__Task requirements__
Among the entries below, one stretch runs from the line that contains "--task-pending: #e0e0e0;" through the line that contains "25px; fill: var(--ink);". Repeat that stretch exactly, ends included, and only that.

Data entries
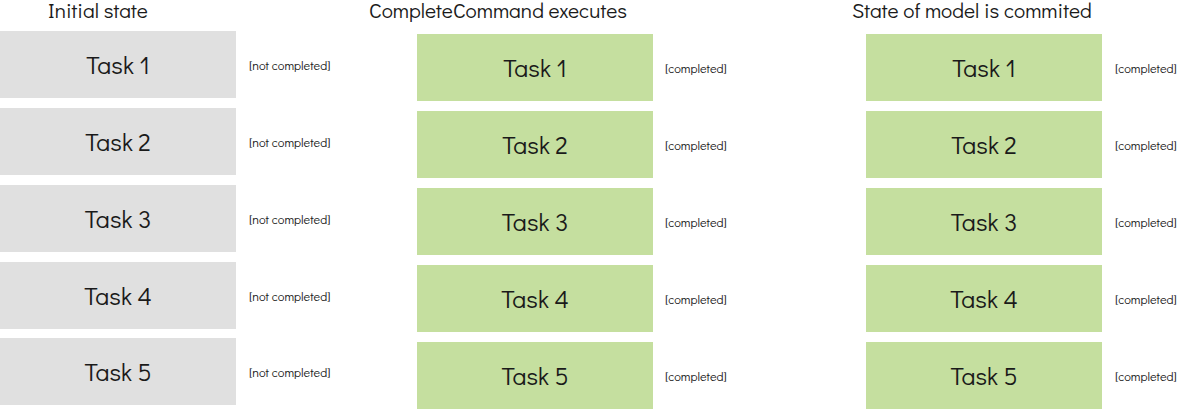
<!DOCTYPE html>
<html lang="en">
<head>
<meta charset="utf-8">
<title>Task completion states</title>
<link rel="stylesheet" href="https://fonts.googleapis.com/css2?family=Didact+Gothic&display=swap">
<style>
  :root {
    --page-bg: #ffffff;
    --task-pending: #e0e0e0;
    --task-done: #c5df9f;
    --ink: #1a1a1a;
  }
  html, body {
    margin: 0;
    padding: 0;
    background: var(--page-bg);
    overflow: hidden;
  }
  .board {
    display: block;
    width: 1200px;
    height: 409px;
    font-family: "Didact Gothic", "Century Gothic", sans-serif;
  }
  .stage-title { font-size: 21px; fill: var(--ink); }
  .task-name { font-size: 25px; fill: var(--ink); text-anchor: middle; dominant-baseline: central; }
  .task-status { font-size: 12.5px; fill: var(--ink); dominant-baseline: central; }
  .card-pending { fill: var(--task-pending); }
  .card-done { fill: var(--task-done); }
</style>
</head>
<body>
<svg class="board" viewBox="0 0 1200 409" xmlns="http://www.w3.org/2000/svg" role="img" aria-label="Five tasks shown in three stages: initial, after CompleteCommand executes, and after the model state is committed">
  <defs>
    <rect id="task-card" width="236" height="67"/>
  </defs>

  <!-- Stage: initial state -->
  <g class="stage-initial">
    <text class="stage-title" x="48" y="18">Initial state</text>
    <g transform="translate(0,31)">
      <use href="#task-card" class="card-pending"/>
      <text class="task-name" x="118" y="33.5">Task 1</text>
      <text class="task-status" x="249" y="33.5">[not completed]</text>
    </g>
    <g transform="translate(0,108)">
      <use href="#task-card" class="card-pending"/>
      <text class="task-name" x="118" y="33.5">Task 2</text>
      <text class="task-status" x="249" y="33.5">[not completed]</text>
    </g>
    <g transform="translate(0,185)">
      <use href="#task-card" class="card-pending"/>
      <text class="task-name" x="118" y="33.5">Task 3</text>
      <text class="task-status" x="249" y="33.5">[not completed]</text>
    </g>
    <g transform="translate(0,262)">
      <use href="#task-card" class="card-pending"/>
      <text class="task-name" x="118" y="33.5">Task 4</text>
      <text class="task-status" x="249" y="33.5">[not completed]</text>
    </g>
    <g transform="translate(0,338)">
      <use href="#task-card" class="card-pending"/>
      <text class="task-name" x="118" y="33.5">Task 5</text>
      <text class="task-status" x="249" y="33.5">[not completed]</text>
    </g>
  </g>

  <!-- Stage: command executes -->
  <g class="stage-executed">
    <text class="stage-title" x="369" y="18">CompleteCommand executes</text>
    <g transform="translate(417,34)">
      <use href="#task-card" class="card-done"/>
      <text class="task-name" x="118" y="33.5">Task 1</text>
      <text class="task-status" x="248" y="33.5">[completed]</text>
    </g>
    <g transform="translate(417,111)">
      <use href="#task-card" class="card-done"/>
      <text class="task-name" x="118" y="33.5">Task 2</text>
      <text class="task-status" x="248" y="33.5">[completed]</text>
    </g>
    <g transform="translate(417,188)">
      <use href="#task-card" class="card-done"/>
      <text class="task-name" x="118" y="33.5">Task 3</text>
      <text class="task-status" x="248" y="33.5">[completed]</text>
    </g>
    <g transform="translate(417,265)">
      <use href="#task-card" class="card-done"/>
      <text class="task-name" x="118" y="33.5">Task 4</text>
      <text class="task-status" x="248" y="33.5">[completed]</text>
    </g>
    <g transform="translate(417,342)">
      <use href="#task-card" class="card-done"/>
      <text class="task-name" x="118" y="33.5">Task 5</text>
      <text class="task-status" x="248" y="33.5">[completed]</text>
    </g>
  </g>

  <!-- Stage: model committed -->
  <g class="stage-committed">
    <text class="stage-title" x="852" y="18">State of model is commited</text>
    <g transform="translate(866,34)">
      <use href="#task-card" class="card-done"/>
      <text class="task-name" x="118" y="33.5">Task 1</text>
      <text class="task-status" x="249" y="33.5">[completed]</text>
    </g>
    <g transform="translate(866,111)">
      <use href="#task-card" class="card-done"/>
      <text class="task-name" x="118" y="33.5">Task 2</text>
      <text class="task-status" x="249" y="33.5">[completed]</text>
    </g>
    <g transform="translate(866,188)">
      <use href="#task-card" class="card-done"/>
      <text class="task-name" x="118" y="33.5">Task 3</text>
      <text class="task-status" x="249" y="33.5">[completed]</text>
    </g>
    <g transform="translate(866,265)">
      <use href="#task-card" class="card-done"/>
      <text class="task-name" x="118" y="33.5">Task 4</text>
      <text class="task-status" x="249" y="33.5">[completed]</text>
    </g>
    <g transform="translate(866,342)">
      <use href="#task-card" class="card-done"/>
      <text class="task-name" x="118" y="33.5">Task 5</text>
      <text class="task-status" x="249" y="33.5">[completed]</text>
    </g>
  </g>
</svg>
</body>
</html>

...

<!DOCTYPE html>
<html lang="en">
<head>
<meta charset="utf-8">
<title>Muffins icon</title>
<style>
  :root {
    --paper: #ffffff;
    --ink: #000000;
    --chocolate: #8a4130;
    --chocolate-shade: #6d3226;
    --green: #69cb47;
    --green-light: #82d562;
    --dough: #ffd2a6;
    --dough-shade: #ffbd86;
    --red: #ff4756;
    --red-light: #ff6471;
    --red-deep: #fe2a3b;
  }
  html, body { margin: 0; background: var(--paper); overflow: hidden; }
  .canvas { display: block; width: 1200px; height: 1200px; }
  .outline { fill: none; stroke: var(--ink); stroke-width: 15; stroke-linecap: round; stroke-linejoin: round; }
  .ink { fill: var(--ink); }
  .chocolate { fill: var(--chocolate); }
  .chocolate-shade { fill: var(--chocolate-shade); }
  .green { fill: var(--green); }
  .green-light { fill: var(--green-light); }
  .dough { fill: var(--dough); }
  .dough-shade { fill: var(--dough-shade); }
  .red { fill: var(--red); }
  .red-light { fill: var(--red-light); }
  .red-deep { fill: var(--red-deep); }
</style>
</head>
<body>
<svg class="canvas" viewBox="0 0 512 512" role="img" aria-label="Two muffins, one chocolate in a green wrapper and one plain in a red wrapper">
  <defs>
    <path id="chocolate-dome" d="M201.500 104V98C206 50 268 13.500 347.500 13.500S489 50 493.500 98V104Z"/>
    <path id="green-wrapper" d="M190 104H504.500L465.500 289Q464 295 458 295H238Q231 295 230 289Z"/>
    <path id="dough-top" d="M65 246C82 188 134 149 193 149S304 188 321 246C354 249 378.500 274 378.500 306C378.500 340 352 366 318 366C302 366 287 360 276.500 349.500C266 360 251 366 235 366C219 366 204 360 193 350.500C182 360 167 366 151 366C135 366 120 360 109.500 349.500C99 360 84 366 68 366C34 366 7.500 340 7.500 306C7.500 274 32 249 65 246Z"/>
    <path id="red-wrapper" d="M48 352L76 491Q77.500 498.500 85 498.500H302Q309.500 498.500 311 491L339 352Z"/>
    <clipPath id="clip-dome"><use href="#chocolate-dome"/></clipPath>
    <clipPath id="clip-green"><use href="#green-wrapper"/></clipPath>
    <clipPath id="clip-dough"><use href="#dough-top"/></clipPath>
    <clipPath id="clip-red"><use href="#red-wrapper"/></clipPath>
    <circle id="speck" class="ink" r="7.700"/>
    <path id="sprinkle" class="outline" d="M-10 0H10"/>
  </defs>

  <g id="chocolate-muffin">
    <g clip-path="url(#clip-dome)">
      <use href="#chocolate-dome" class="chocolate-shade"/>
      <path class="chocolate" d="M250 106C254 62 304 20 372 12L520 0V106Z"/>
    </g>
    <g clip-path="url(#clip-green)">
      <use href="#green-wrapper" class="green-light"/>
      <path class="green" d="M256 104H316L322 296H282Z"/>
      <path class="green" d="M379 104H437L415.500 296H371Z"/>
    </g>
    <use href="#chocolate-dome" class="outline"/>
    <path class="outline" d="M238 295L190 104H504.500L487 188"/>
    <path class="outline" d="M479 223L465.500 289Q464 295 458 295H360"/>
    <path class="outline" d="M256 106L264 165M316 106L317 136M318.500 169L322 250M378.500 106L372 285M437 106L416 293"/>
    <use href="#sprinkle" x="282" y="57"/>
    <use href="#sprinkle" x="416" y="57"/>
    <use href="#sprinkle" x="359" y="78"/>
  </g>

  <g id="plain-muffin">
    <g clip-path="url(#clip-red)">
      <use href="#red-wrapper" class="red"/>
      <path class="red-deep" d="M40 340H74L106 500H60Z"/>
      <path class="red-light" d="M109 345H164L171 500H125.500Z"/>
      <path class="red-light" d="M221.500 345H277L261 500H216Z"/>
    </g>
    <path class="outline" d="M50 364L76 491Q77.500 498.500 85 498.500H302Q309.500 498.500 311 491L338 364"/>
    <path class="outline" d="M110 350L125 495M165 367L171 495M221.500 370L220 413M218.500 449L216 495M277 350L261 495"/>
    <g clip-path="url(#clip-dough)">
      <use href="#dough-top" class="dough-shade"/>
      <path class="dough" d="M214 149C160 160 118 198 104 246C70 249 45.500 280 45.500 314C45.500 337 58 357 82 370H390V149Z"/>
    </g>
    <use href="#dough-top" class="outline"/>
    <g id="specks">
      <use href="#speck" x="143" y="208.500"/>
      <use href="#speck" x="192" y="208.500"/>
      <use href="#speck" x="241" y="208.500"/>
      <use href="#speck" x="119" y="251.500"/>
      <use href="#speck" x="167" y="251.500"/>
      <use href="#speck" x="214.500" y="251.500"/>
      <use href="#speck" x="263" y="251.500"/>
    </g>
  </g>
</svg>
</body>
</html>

__Response__
    --task-pending: #e0e0e0;
    --task-done: #c5df9f;
    --ink: #1a1a1a;
  }
  html, body {
    margin: 0;
    padding: 0;
    background: var(--page-bg);
    overflow: hidden;
  }
  .board {
    display: block;
    width: 1200px;
    height: 409px;
    font-family: "Didact Gothic", "Century Gothic", sans-serif;
  }
  .stage-title { font-size: 21px; fill: var(--ink); }
  .task-name { font-size: 25px; fill: var(--ink); text-anchor: middle; dominant-baseline: central; }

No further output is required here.